START Data
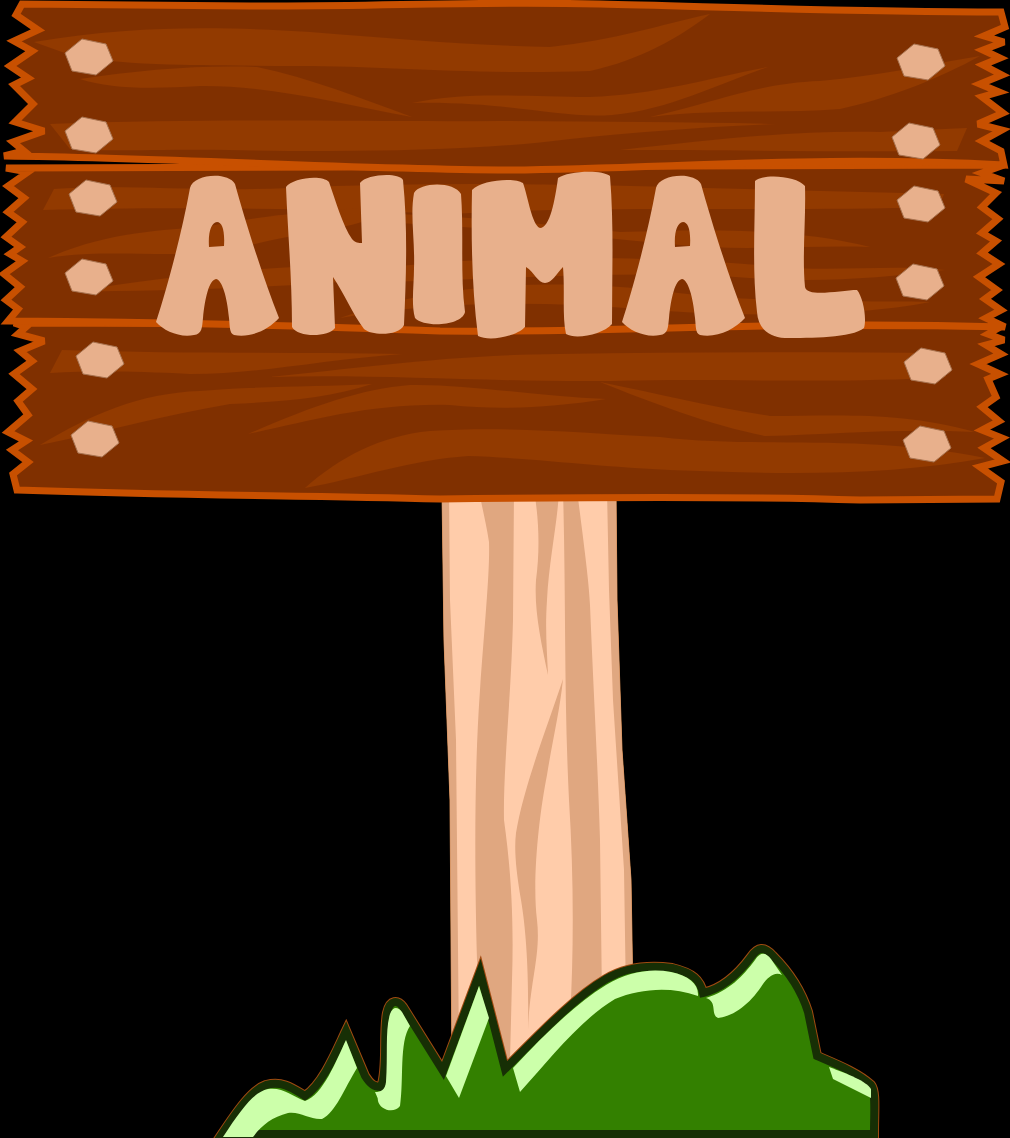
<!DOCTYPE html>
<html lang="en">
<head>
<meta charset="utf-8">
<title>Animal signpost</title>
<style>
:root{--night:#000;--plank:#803000;--grain:#923a00;--edge:#c85000;--peach:#e8b08c;--post:#ffccaa;--post-grain:#e0a780;--leaf:#338000;--leaf-light:#ccffaa;--leaf-dark:#172f05}
html,body{margin:0;width:1010px;height:1138px;overflow:hidden;background:var(--night)}
svg{display:block}
.plank{fill:var(--plank);stroke:var(--edge);stroke-width:7;stroke-miterlimit:3}
.grain{fill:var(--grain)}
.nail{fill:var(--peach);stroke:#a87350;stroke-width:1}
.lettering{fill:var(--peach);fill-rule:evenodd}
.post{fill:var(--post);stroke:#d38a50;stroke-width:1}
.post-grain{fill:var(--post-grain)}
.bush{fill:var(--leaf);stroke:var(--leaf-dark);stroke-width:8;stroke-miterlimit:6}
.bush-rim{fill:none;stroke:#a04a10;stroke-width:10;stroke-miterlimit:6}
.highlight{fill:var(--leaf-light)}
</style>
</head>
<body>
<svg width="1010" height="1138" viewBox="0 0 1010 1138" role="img" aria-label="Wooden signpost reading Animal, standing in a green bush">
<defs>
<path id="nail" d="M-24 -4L-7 -18L17 -13L24 4L7 18L-17 14Z"/>
<path id="letter-a" d="M0 322C12 285 26 232 34 188C37 174 72 171 79 184C89 220 106 275 123 318C112 330 95 338 78 335C73 333 74 326 73 318C71 296 66 280 60 279C53 280 49 298 47 318C46 328 46 334 38 335C24 338 8 331 0 322ZM53 247L68 246C69 230 66 222 61 222C55 223 52 232 53 247Z"/>
<path id="bush-shape" d="M222 1134C238 1110 252 1090 266 1085C283 1081 292 1088 305 1096C323 1084 336 1052 346 1031L365 1076C370 1084 374 1087 381 1087C388 1070 383 1034 387 1013C390 999 398 1000 403 1007L443 1071L480 972L505 1069C540 1034 575 997 606 979C628 966 650 965 672 968C693 973 700 980 703 993C725 988 740 972 751 957C758 947 764 946 773 956C788 971 801 990 808 1012L817 1056C838 1065 858 1073 871 1085C876 1091 874 1110 874 1134Z"/>
</defs>

<g id="post">
<path class="post" d="M442 490H616L617 600L622 750L631 880L633 1000L600 1070H452L450 800L444 640Z"/>
<g class="post-grain">
<path d="M442 490H449L450 600L456 740L459 1050H452L450 800L444 640Z"/>
<path d="M479 490H514L513 620C511 700 503 770 504 820C511 870 514 920 512 980L510 1060H484L477 960C474 850 475 760 480 690C485 620 490 570 489 542C486 522 482 508 479 490Z"/>
<path d="M534 490H559C558 520 549 560 547 600C545 630 547 650 548 675C541 642 534 610 536 580C540 550 539 520 534 490Z"/>
<path d="M563 490H577C582 530 589 580 590 605C593 680 598 770 600 840L602 1000L569 1035C574 960 574 880 569 800C564 700 566 600 563 490Z"/>
<path d="M563 679C560 710 552 743 547 775C539 815 532 880 537 920C541 955 530 980 528 1030C529 970 526 930 521 900C516 870 514 850 516 833C524 785 548 725 563 679Z"/>
<path d="M607 490H616L617 600L622 750L631 880L633 1000H626L624 870L613 700L609 590Z"/>
</g>
</g>

<g id="board">
<path class="plank" d="M14 323L26 327L18 334L44 341L20 351L32 361L14 374L32 389L18 401L28 415L8 432L26 441L12 450L28 462L13 474L17 490C190 496 300 495 440 499C600 497 740 496 860 500L997 499L1001 482L980 467L1003 461L984 448L1002 438L982 430L999 421L982 407L996 397L988 379L1000 374L978 364L1001 354L986 345L1004 340L988 334L1002 326Z"/>
<path class="plank" d="M6 168L28 172L8 186L24 198L8 212L22 222L6 237L20 247L10 254L22 261L4 274L20 287L6 300L18 309L8 321C180 322 300 326 440 331C620 333 780 320 1005 327L986 318L1001 310L985 299L997 290L979 277L999 264L982 253L996 241L982 233L998 219L982 207L996 193L966 179L1004 181L982 173L1004 165Z"/>
<path class="plank" d="M22 4L16 15L38 30L14 41L32 51L10 66L28 78L14 85L33 104L15 122L44 131L13 142L24 151L4 156C180 158 340 169 510 170C680 168 820 155 1004 165L1001 151L982 141L1002 130L978 124L1003 113L982 97L999 92L980 84L1002 75L983 65L1000 58L983 50L1004 42L984 36L1005 27L1001 12C850 12 700 6 600 4C460 1 380 7 250 6Z"/>
<g class="grain">
<path d="M34 42C140 24 230 27 310 32C400 39 480 46 550 47C615 40 660 25 710 14C680 37 640 60 590 71C470 75 390 66 300 66C200 65 110 67 62 52Z"/>
<path d="M80 79C140 70 200 65 257 67C310 78 360 98 412 117C340 104 270 85 200 86C150 89 110 89 80 79Z"/>
<path d="M412 103C470 91 520 97 590 97C655 95 715 77 768 67C720 83 670 110 612 115C560 119 510 101 412 103Z"/>
<path d="M650 117C720 101 760 83 820 81C880 76 930 64 980 56C940 78 890 98 840 109C780 114 720 108 650 117Z"/>
<path d="M50 124C220 118 360 122 500 121C600 122 690 122 776 124C700 127 640 132 570 139C470 152 340 152 230 150C160 149 100 152 70 149Z"/>
<path d="M620 150C720 139 800 130 880 132L967 128L957 151C840 152 720 150 620 150Z"/>
<path d="M54 189C120 184 200 192 290 188C460 180 640 186 780 190L944 194L939 207C760 212 600 205 450 214C300 208 160 207 43 210Z"/>
<path d="M48 258C110 231 160 231 210 226C270 214 330 210 400 205C360 232 300 230 240 248C180 261 110 247 48 258Z"/>
<path d="M270 216C400 208 500 220 620 232C720 229 800 229 870 247C800 245 740 252 670 244C550 232 400 222 270 216Z"/>
<path d="M70 292C180 274 300 262 400 266C530 253 680 258 770 266C830 273 890 264 945 270C880 278 820 283 750 278C620 268 460 283 340 282C230 290 150 290 70 292Z"/>
<path d="M340 318C440 282 560 278 670 292C780 305 860 300 930 302C860 316 750 318 640 309C530 300 430 302 340 318Z"/>
<path d="M62 350C180 354 290 352 402 354C320 360 260 374 190 374C130 371 90 371 50 373Z"/>
<path d="M270 377C360 368 450 355 560 354C690 352 820 352 940 353L946 377C840 384 720 378 610 381C490 382 380 374 270 377Z"/>
<path d="M40 445C90 415 140 393 200 391C260 386 320 387 372 384C330 398 280 402 230 404C160 416 100 433 40 445Z"/>
<path d="M248 434C310 407 360 389 410 385C470 384 540 397 606 399C550 408 500 410 450 405C370 403 310 421 248 434Z"/>
<path d="M600 382C660 394 710 407 770 416C840 416 900 411 975 432C900 428 840 434 765 436C710 425 650 402 600 382Z"/>
<path d="M305 488C340 457 380 436 430 431C510 426 580 433 660 437C760 449 860 433 985 458C900 474 800 475 700 471C600 468 540 458 468 456C410 460 360 478 305 488Z"/>
</g>
</g>

<g class="nail">
<use href="#nail" x="89" y="57"/><use href="#nail" x="89" y="135"/><use href="#nail" x="93" y="198"/>
<use href="#nail" x="89" y="277"/><use href="#nail" x="100" y="360"/><use href="#nail" x="95" y="439"/>
<use href="#nail" x="921" y="62"/><use href="#nail" x="916" y="141"/><use href="#nail" x="921" y="204"/>
<use href="#nail" x="920" y="282"/><use href="#nail" x="928" y="366"/><use href="#nail" x="927" y="444"/>
</g>

<g class="lettering" role="img" aria-label="ANIMAL">
<use href="#letter-a" x="156"/>
<path d="M286 187C292 178 322 174 329 182C336 202 343 226 352 239C355 243 359 243 362 243L360 183C366 174 399 172 403 180C408 230 406 280 404 325C399 336 372 336 364 329C352 313 344 293 333 277L335 328C329 337 298 338 292 327C292 280 288 235 286 187Z"/>
<path d="M414 193C420 182 454 181 461 194C464 235 460 275 465 312C462 326 424 328 415 318C411 304 414 285 414 268C415 240 410 215 414 193Z"/>
<path d="M472 190C481 180 514 177 523 183C528 197 532 225 540 228C550 228 555 200 558 178C567 171 602 169 610 176C614 225 612 275 612 324C604 334 576 340 566 334C562 316 565 290 563 267C556 274 552 283 545 283C538 283 534 272 526 267L525 327C517 336 490 342 478 336C472 290 471 240 472 190Z"/>
<use href="#letter-a" x="622"/>
<path d="M755 181C764 173 797 176 805 186C806 220 802 255 805 287C807 298 842 290 857 290C863 297 867 318 864 328C852 338 810 338 785 338C768 337 758 328 757 312C752 270 755 225 755 181Z"/>
</g>

<g id="bush">
<use class="bush-rim" href="#bush-shape"/>
<use class="bush" href="#bush-shape"/>
<g class="highlight">
<path d="M223 1137C242 1108 254 1092 268 1089C283 1087 292 1096 305 1101C323 1095 336 1061 346 1040L357 1068C344 1089 336 1112 322 1119C310 1120 300 1111 288 1113C272 1117 261 1126 253 1137Z"/>
<path d="M375 1092C381 1092 385 1090 386 1082C388 1055 385 1030 390 1014C393 1006 398 1007 402 1012L410 1026C399 1042 404 1080 400 1106C394 1114 380 1110 378 1101C378 1097 376 1095 375 1092Z"/>
<path d="M446 1076L479 986L489 1018L459 1098Z"/>
<path d="M513 1068C545 1034 575 1004 606 985C628 972 650 968 671 972C689 976 699 984 698 996C670 986 640 989 615 999C580 1020 550 1059 520 1092Z"/>
<path d="M706 998C729 991 743 976 755 960C761 951 766 953 771 959L782 975C774 971 767 978 761 987C750 1003 735 1016 718 1018C710 1014 718 1002 706 998Z"/>
<path d="M829 1067C848 1074 866 1081 871 1089V1098L833 1079Z"/>
</g>
</g>
</svg>
</body>
</html>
END Data
Aim of the task – Write out each line of the data that holds the string "href".

Written reply –
<use href="#nail" x="89" y="57"/><use href="#nail" x="89" y="135"/><use href="#nail" x="93" y="198"/>
<use href="#nail" x="89" y="277"/><use href="#nail" x="100" y="360"/><use href="#nail" x="95" y="439"/>
<use href="#nail" x="921" y="62"/><use href="#nail" x="916" y="141"/><use href="#nail" x="921" y="204"/>
<use href="#nail" x="920" y="282"/><use href="#nail" x="928" y="366"/><use href="#nail" x="927" y="444"/>
<use href="#letter-a" x="156"/>
<use href="#letter-a" x="622"/>
<use class="bush-rim" href="#bush-shape"/>
<use class="bush" href="#bush-shape"/>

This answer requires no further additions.